Within your breakout room, describe your interpretation of the quote from Adorno and Horkheimer’s essay. Assign someone in your room to discuss the interpretation when we rejoin the full class session.

Room 1

The step from telephone to radio has clearly distinguished the roles. The former still allowed the subscriber to play the role of subject, and was liberal. The latter is democratic: it turns all participants into listeners and authoritatively subjects them to broadcast programs which are all exactly the same. No machinery of rejoinder has been devised, and private broadcasters are denied any freedom (14).

Room 2

In a film, the outcome can be invariably predicted at the start—who will be rewarded, punished, forgotten—and in light music the prepared ear can always guess the continuation after the first bars of a hit song and is gratified when it actually occurs (15).

Room 3

The familiar experience of the moviegoer who perceives the street as a continuation of the film he has just left, because the film seeks to reproduce the world of everyday perception has become the guideline of production…Since the abrupt introduction of the sound film, mechanical duplication has been entirely subservient to this objective (16).

Room 4

Unending sameness also governs the relationship to the past… The machine is rotating on the spot. While it already determines consumption, it rejects anything untried as a risk. In film, any manuscript which is not reassuringly based on a best-seller is viewed with mistrust (17).

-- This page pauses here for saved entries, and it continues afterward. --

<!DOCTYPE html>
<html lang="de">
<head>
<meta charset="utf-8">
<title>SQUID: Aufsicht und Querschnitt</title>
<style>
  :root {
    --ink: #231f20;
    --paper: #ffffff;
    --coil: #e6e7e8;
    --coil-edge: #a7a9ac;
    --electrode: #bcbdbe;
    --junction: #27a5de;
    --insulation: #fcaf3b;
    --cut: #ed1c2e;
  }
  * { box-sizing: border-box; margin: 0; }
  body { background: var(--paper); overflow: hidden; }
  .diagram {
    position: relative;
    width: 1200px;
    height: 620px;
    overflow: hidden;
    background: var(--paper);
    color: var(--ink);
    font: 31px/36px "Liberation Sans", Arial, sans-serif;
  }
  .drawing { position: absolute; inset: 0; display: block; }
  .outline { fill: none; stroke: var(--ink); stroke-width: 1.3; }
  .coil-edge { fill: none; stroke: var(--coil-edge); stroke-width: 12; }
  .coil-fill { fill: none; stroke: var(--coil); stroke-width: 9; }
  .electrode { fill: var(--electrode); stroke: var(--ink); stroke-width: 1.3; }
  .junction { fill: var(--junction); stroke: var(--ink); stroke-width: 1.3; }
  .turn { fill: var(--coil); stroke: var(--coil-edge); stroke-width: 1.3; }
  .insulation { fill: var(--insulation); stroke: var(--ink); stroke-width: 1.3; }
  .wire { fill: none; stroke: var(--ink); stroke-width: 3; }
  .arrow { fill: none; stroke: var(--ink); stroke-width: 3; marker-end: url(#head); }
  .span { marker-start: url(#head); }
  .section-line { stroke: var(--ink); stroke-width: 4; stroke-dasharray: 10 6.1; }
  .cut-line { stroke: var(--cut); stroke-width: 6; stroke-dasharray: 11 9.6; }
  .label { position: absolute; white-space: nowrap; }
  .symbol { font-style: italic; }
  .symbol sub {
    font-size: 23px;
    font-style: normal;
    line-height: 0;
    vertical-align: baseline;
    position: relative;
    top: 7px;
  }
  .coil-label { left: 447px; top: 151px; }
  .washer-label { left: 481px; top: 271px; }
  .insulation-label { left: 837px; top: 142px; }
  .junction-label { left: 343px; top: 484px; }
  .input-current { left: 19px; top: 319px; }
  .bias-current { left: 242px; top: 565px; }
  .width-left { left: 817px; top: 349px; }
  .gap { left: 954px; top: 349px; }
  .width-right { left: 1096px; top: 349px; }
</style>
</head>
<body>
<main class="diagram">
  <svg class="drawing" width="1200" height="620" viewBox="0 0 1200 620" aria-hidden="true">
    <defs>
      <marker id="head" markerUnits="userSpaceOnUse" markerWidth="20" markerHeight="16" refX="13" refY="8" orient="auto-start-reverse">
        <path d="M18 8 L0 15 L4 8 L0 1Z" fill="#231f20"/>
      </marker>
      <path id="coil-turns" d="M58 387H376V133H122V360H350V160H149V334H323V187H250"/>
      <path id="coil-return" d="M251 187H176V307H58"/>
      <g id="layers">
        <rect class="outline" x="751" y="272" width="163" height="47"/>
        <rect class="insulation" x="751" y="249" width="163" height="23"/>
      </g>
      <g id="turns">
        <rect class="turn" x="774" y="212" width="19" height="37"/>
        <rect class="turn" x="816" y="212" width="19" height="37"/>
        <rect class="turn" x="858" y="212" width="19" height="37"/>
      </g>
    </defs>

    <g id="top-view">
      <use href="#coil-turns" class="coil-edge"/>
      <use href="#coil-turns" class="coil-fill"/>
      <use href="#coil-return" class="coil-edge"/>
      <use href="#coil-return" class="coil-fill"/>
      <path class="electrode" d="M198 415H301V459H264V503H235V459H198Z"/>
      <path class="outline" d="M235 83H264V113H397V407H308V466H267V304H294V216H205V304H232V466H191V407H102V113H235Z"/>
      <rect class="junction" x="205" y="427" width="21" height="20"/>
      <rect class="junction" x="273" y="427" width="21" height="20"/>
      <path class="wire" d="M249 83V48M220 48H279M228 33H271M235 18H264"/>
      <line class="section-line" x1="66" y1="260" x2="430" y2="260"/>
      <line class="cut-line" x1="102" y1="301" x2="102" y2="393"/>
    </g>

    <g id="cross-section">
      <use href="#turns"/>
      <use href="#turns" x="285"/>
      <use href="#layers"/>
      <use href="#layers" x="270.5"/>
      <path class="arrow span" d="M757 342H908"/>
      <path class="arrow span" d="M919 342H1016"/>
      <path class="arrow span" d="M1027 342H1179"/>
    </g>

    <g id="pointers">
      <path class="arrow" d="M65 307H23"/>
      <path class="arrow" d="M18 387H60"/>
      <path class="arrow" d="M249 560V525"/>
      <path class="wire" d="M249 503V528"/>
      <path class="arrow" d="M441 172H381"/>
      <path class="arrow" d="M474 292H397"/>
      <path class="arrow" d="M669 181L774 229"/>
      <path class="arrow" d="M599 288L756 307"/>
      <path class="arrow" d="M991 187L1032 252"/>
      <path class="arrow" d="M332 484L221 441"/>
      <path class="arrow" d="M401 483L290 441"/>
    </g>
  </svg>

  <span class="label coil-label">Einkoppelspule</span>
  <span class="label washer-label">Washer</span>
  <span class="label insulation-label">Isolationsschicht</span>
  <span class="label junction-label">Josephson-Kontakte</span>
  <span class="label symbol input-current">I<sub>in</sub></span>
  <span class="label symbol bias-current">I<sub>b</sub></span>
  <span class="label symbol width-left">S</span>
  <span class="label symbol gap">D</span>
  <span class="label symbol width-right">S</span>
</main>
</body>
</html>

Room 5

To the extent that cartoons do more than accustom the senses to the new tempo, they hammer into every brain the old lesson that continuous attrition [friction], the breaking down of all individual resistance, is the condition of life in this society. Donald Duck in the cartoons and the unfortunate victims in real life receive their beatings so that the spectators can accustom themselves to theirs (19).

Room 6

In fascism radio becomes the universal mouthpiece of the Führer, in the loudspeakers on the street his voice merges with the howl of sirens proclaiming panic, from which modern propaganda is hard to distinguish in any case. The National Socialists knew that broadcasting gave their cause stature as the printing press did to the Reformation. The Führer’s metaphysical charisma, invented by the sociology of religion, turned out finally to be merely the omnipresence of his radio address (26).